__Task item__. Below are some records. Return exactly the lines from the one with "--device: #306278;" to the one with "justify-content: center;", and nothing else.

__Extracted records__.
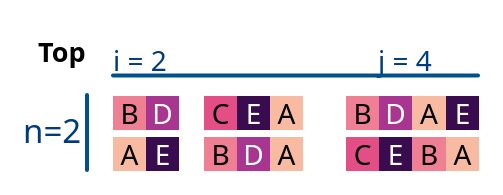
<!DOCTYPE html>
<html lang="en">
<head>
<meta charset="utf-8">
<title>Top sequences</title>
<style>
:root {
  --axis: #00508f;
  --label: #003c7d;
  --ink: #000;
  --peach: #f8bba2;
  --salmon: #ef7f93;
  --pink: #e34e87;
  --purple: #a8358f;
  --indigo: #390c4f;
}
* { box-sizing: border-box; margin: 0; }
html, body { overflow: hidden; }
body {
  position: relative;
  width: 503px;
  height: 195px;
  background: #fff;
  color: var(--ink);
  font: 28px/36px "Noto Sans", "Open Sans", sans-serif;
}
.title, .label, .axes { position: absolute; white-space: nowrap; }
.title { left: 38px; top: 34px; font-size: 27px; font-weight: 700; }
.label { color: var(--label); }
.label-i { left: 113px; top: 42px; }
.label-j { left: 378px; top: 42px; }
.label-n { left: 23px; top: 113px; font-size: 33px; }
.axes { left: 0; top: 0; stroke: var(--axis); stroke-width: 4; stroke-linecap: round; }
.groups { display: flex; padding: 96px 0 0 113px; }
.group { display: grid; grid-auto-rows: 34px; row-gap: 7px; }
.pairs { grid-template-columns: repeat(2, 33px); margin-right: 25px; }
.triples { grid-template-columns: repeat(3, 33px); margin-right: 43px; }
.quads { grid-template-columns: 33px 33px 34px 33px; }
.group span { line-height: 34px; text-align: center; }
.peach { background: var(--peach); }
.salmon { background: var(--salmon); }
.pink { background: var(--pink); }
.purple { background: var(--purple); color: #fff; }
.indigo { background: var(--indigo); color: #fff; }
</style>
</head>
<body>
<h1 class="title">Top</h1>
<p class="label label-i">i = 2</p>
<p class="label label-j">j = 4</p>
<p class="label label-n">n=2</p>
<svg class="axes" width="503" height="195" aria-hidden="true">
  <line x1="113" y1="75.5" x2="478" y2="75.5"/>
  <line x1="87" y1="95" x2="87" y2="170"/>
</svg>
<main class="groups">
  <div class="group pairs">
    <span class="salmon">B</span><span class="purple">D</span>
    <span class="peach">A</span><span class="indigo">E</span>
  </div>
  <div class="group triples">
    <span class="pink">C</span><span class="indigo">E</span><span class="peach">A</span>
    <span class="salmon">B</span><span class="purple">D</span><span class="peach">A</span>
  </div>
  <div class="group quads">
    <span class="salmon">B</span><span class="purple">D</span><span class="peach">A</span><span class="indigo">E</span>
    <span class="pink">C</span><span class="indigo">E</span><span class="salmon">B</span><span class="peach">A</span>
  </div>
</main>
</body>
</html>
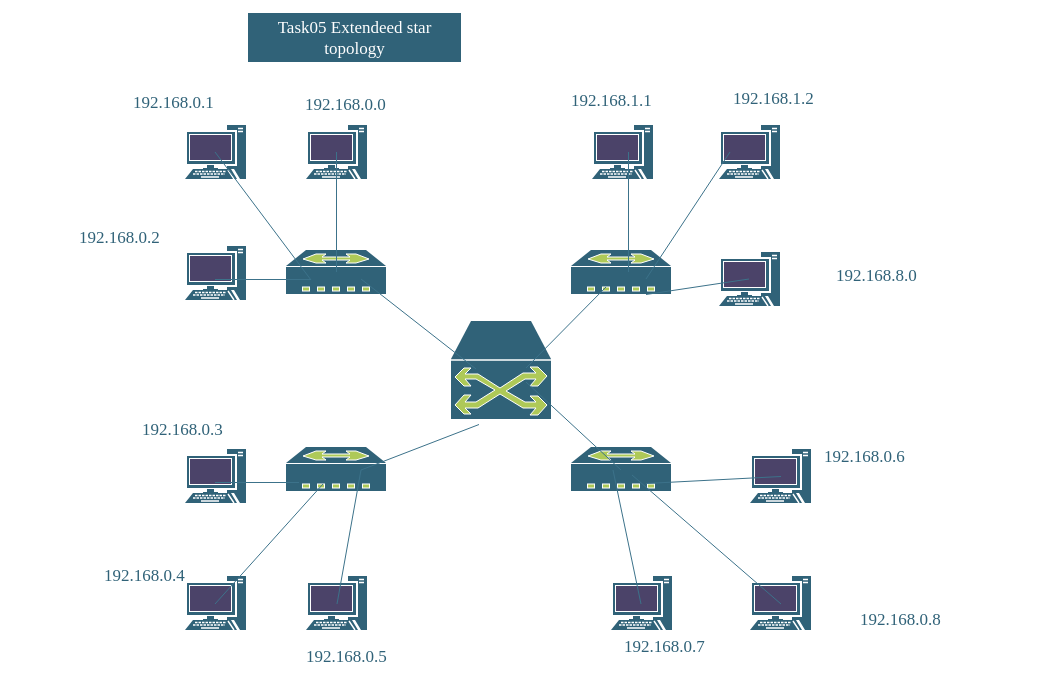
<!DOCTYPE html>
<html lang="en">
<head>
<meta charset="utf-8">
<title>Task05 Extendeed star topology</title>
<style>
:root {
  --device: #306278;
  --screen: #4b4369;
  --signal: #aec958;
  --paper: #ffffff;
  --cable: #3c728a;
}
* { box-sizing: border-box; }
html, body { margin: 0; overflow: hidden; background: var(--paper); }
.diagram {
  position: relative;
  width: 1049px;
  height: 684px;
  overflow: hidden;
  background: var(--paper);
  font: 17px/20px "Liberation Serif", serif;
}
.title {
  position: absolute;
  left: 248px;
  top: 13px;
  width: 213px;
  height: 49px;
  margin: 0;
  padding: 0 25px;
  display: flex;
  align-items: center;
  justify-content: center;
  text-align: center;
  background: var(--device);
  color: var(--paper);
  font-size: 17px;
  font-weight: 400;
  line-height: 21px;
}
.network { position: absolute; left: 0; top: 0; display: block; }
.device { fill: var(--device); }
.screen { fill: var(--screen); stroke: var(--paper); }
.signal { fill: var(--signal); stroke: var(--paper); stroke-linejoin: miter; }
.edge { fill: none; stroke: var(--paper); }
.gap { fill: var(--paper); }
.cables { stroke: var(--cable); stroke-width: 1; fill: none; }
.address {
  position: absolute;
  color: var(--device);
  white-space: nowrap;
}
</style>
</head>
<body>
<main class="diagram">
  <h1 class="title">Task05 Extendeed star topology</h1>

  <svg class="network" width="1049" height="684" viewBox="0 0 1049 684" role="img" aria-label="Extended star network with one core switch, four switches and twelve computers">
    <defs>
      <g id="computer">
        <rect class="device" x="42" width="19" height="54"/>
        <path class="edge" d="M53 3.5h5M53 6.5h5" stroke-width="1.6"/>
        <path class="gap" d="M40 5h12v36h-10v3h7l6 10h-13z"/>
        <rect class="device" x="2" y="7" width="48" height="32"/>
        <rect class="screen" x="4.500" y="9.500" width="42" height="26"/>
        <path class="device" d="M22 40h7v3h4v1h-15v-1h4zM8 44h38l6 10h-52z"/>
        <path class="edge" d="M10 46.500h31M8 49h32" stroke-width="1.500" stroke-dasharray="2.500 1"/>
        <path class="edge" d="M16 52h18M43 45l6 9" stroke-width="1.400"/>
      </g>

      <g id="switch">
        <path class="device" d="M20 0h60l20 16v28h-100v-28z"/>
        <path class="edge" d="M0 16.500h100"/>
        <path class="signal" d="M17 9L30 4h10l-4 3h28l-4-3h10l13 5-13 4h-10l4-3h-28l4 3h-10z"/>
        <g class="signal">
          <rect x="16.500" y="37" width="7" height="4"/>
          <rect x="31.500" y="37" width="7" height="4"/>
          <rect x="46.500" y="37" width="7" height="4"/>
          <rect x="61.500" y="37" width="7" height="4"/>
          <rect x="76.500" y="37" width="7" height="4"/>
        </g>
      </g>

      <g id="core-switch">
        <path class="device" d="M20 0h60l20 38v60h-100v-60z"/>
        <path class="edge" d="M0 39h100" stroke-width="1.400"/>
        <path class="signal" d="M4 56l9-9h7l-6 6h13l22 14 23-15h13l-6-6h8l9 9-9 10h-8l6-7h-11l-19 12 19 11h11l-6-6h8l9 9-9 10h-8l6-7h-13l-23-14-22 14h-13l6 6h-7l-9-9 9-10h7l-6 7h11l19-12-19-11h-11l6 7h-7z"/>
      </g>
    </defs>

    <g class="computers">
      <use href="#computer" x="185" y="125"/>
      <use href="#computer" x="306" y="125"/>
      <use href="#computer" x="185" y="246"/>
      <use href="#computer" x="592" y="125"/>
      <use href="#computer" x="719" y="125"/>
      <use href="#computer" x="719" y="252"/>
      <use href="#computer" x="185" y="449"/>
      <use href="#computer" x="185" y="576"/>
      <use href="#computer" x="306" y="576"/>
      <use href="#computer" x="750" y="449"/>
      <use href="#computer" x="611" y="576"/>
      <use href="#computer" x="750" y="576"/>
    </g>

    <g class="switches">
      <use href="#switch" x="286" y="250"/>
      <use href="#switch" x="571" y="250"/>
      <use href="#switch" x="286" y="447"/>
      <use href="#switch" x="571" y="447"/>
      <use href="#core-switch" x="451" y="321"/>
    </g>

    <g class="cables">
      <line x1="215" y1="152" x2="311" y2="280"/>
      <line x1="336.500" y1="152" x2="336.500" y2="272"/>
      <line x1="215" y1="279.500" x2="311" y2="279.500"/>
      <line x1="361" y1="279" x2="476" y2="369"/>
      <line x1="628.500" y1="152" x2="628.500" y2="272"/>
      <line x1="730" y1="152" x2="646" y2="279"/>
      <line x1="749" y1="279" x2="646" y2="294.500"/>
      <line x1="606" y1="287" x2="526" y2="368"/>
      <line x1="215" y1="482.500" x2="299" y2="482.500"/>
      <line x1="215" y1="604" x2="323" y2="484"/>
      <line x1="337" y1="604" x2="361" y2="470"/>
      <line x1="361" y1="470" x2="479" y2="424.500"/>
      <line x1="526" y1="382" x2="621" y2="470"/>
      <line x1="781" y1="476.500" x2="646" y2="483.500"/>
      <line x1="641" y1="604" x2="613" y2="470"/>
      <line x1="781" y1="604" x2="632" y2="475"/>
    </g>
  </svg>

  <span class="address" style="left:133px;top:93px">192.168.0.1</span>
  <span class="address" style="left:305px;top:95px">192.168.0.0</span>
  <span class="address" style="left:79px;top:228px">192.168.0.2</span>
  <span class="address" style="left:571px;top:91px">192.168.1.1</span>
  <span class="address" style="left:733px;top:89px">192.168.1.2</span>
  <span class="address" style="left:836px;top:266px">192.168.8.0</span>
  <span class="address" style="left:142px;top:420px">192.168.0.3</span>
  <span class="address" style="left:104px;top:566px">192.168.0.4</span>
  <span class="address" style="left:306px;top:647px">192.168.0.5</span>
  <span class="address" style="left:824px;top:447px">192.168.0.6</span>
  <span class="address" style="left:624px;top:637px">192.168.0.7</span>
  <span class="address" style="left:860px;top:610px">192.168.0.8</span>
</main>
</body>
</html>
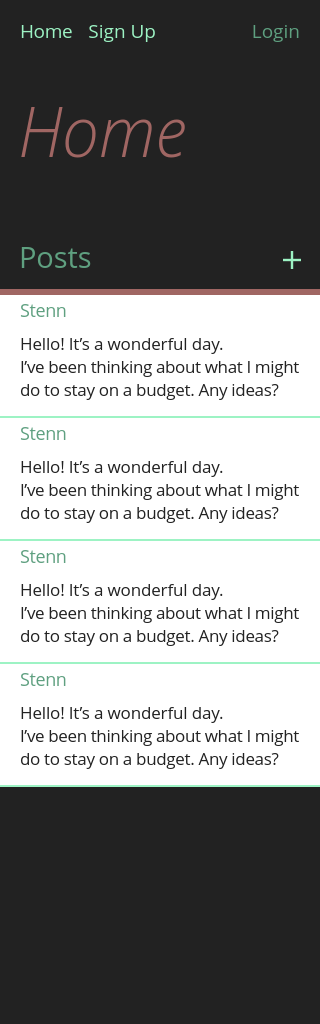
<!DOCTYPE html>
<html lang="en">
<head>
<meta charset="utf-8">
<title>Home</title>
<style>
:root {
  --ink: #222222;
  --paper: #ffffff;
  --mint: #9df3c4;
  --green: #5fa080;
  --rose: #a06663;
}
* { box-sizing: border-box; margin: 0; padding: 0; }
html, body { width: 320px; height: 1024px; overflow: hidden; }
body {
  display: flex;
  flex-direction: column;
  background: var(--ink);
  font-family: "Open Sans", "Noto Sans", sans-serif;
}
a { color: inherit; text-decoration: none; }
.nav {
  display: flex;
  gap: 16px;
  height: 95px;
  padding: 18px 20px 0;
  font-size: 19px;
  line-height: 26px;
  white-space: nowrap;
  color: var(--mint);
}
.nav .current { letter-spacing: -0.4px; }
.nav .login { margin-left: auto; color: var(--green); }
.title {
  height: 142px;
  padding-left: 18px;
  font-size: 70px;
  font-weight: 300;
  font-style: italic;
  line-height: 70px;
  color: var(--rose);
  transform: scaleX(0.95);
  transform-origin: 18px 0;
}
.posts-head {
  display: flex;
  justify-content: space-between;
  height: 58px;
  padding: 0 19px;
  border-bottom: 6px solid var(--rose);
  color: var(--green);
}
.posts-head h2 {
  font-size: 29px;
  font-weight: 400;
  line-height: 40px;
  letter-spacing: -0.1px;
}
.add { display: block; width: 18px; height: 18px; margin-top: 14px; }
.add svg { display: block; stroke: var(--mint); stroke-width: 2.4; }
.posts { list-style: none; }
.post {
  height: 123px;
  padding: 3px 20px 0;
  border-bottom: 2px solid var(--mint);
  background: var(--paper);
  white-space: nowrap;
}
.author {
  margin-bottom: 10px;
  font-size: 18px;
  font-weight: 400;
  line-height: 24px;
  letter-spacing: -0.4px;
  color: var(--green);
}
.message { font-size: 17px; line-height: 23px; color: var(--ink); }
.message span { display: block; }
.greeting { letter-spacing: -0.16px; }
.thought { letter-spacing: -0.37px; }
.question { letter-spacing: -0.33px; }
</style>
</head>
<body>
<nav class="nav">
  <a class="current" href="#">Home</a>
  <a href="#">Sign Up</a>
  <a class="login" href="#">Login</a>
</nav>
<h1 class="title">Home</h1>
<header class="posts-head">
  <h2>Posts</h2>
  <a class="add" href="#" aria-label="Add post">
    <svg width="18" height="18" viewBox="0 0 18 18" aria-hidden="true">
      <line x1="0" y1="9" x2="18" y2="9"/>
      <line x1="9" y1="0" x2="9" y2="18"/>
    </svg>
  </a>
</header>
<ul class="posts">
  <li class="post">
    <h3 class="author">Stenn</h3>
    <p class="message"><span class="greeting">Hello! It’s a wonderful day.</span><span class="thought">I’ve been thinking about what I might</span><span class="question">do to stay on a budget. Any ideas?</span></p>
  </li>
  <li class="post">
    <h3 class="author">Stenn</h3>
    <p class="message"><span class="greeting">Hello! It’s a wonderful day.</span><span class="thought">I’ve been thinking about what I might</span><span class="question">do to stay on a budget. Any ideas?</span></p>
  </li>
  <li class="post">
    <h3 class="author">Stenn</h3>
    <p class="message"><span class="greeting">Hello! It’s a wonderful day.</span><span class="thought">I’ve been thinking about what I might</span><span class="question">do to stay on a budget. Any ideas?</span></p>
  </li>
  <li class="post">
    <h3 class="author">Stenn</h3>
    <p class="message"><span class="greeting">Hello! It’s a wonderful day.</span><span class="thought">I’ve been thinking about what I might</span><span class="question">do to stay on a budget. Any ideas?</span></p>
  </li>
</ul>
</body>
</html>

__Answer space__.
  --device: #306278;
  --screen: #4b4369;
  --signal: #aec958;
  --paper: #ffffff;
  --cable: #3c728a;
}
* { box-sizing: border-box; }
html, body { margin: 0; overflow: hidden; background: var(--paper); }
.diagram {
  position: relative;
  width: 1049px;
  height: 684px;
  overflow: hidden;
  background: var(--paper);
  font: 17px/20px "Liberation Serif", serif;
}
.title {
  position: absolute;
  left: 248px;
  top: 13px;
  width: 213px;
  height: 49px;
  margin: 0;
  padding: 0 25px;
  display: flex;
  align-items: center;
  justify-content: center;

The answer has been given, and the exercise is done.